Credit: ESA

European space ministers have agreed to spend about $10 billion over the next decade to develop the new Ariane 6 launcher and to upgrade the Vega launcher in what ESA Director-General Jean-Jacques Dordain called a “revolution” in the way rockets are developed.

Under the agreement, ESA will give industry the responsibility for designing the new Ariane 6 rocket and commercializing it. In addition to funding the development, ESA will guarantee five government launches per year while industry will responsible for finding six more launches.

The goal of the launch arrangement is to end the subsidies that European governments currently pay to Arianespace that allow the company to avoid annual financial losses.

Ministers meeting in Luxembourg agreed to spend nearly 8.2 billion euros ($10.15 billion) on rocket development over 10 years. The work will include Ariane 6, Vega-C and continued support of the existing Ariane 5 and Vega launchers.

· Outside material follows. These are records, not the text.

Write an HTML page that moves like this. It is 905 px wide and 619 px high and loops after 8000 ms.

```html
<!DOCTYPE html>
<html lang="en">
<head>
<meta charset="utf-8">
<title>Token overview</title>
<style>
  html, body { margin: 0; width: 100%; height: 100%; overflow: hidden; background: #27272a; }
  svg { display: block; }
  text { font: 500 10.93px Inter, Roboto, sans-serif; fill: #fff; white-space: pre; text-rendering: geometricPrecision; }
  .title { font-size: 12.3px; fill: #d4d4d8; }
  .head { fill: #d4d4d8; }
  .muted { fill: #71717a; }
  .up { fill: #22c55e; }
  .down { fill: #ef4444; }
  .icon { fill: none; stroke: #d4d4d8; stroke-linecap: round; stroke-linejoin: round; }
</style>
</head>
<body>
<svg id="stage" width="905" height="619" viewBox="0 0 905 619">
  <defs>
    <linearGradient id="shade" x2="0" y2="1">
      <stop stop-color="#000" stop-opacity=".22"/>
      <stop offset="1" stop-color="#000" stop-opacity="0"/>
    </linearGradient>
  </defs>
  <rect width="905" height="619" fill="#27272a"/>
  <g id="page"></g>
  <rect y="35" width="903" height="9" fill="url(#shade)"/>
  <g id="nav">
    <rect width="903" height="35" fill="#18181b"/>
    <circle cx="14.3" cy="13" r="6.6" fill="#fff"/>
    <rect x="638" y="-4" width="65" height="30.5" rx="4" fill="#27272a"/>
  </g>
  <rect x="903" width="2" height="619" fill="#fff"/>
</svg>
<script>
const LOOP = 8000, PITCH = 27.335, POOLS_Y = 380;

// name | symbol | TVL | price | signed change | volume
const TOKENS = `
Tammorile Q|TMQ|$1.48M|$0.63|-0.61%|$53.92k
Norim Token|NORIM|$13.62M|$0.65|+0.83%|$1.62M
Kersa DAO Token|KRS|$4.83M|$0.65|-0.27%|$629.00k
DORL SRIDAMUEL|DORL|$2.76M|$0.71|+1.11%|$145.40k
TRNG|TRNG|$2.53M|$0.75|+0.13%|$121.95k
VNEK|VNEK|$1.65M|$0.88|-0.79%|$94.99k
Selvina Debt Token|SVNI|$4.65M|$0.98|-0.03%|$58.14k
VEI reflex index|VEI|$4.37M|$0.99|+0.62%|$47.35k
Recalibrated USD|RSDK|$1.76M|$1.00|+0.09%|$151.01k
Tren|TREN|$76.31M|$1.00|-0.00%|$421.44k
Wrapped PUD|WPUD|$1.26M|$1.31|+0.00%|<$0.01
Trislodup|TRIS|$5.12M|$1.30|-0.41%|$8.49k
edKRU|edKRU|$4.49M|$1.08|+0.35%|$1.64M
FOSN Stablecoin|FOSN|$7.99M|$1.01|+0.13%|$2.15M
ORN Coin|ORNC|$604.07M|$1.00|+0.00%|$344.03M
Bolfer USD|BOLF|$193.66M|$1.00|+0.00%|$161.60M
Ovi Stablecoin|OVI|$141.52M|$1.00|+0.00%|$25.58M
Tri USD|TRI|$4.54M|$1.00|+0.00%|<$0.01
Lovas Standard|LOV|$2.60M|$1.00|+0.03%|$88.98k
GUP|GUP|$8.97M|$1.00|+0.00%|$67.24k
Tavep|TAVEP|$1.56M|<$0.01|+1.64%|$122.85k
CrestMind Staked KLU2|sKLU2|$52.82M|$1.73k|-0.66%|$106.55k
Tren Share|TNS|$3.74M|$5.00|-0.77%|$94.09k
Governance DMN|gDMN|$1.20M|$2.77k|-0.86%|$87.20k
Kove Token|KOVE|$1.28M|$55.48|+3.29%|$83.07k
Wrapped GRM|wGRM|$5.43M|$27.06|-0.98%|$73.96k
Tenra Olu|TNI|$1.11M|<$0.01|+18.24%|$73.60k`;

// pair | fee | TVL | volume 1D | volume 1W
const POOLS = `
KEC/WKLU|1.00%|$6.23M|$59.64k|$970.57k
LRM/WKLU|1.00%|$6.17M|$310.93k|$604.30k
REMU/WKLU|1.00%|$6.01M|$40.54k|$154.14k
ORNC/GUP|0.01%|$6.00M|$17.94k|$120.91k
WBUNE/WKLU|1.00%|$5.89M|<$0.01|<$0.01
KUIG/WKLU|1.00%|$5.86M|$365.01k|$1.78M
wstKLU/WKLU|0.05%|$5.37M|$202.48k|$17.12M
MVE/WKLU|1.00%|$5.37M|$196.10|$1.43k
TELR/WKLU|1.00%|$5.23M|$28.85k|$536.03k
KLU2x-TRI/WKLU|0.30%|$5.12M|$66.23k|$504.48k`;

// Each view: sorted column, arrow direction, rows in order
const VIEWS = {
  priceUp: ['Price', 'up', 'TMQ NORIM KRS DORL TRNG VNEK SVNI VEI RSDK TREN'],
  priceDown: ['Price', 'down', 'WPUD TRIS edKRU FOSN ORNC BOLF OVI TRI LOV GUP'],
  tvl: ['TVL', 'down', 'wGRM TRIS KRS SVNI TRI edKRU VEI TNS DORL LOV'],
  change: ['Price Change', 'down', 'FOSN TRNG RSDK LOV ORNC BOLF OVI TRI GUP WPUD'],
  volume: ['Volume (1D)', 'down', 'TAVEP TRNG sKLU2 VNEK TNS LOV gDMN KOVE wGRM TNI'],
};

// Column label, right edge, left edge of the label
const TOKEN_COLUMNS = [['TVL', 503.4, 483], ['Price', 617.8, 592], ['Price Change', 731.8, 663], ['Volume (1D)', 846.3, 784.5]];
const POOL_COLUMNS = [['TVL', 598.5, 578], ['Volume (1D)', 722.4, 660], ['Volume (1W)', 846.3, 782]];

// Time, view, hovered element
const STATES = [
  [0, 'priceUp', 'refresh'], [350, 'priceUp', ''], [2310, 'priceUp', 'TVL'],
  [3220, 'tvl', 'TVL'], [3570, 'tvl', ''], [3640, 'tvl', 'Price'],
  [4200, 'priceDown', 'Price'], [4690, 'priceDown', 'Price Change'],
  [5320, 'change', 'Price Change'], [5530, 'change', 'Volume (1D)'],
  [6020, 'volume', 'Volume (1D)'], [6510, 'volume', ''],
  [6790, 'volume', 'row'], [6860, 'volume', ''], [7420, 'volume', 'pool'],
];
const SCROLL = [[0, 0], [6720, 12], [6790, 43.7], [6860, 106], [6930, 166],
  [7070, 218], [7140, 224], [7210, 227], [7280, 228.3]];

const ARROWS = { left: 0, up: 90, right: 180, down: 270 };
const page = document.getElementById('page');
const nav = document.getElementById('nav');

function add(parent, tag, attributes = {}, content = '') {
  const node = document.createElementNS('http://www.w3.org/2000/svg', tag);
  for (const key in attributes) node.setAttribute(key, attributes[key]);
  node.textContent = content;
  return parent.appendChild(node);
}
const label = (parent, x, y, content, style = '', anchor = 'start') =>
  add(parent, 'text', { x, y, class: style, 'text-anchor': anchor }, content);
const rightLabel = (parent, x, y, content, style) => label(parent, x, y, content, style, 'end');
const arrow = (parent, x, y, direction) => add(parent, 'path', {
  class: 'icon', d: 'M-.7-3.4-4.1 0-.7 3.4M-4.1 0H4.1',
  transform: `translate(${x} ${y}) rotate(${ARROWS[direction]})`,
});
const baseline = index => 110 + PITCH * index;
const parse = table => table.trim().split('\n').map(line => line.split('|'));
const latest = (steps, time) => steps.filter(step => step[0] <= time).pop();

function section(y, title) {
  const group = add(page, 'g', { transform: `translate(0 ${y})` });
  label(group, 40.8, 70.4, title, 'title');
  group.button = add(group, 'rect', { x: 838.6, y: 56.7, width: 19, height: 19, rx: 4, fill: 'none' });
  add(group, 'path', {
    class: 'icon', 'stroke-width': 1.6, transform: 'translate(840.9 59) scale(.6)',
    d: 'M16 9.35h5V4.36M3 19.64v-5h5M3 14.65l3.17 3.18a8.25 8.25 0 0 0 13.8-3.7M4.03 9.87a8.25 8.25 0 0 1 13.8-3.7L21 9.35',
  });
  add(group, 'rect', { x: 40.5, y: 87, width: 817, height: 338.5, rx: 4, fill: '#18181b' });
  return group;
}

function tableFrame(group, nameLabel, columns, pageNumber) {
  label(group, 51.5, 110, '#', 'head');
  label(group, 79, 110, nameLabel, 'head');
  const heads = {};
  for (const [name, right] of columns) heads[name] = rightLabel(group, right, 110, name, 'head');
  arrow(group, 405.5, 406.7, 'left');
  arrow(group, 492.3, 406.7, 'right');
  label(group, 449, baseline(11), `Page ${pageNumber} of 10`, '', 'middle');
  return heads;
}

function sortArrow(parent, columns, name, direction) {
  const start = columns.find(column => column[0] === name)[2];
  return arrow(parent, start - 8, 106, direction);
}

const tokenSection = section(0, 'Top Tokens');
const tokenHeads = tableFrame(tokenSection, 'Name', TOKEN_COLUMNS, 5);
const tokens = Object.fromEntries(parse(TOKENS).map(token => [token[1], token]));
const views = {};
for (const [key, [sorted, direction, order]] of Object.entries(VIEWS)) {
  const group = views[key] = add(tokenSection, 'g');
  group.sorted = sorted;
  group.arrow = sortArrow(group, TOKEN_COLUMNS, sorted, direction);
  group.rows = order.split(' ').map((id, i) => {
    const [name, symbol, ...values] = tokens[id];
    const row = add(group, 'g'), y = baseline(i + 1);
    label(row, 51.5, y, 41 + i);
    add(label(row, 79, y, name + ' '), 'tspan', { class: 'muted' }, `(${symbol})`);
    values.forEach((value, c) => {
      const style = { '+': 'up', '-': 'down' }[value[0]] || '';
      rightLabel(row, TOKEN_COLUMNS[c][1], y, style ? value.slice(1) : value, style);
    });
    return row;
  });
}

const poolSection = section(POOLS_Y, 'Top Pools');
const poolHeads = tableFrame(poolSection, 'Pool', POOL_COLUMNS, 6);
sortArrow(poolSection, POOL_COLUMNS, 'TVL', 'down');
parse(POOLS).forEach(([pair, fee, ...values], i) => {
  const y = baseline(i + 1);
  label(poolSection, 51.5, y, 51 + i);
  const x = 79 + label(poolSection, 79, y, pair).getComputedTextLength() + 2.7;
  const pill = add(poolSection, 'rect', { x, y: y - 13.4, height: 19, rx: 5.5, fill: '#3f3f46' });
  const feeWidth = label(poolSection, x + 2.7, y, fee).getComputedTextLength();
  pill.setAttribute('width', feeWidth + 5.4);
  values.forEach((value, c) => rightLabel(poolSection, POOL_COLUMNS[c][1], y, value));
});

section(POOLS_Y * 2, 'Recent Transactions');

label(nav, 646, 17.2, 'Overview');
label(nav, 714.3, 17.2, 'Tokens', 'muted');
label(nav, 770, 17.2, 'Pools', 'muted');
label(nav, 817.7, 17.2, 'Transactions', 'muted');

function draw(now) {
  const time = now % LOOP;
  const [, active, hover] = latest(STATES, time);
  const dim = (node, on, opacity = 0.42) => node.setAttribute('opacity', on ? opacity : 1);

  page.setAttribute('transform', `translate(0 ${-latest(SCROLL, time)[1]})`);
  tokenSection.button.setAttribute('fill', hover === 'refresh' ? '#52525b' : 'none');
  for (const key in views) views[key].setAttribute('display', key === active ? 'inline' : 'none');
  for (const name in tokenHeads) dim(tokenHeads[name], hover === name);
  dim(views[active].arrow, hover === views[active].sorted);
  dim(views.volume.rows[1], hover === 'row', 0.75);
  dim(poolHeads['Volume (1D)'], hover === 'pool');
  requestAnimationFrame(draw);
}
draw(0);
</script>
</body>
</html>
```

A new joint venture formed by Airbus Defence and Space and rocket motor builder Safran will lead the rocket development effort. Dordain said Ariane 6 and the enhanced Vega-C will share the “same DNA” in that they will have elements in common.

Vega-C is scheduled for its inaugural flight in 2018. The first Ariane 6 launch is scheduled for 2020.

Minsters agreed to spend 800 million euros ($990.5 million) to support the International Space Station (ISS) through 2017. They deferred a decision to extend ISS operations beyond 2020 until the next ministerial meeting in 2016.

Approximately 200 million euros ($248 million) of the ISS budget will fund the development of a service module for NASA’s Orion deep space vehicle in time for a flight test in 2017 or 2018.

ESA had asked for 820 million euros ($1 billion) to cover ISS operations and the service module development. The 20 million euros ($24.7 million) will be taken out of ISS operations.

Dordain called the shortfall a “manageable” issue that would not have a major impact on ISS operations.

Minsters also secured funding for the 2018 ExoMars mission. The first part of ExoMars is set to launch to the Red Planet in 2016.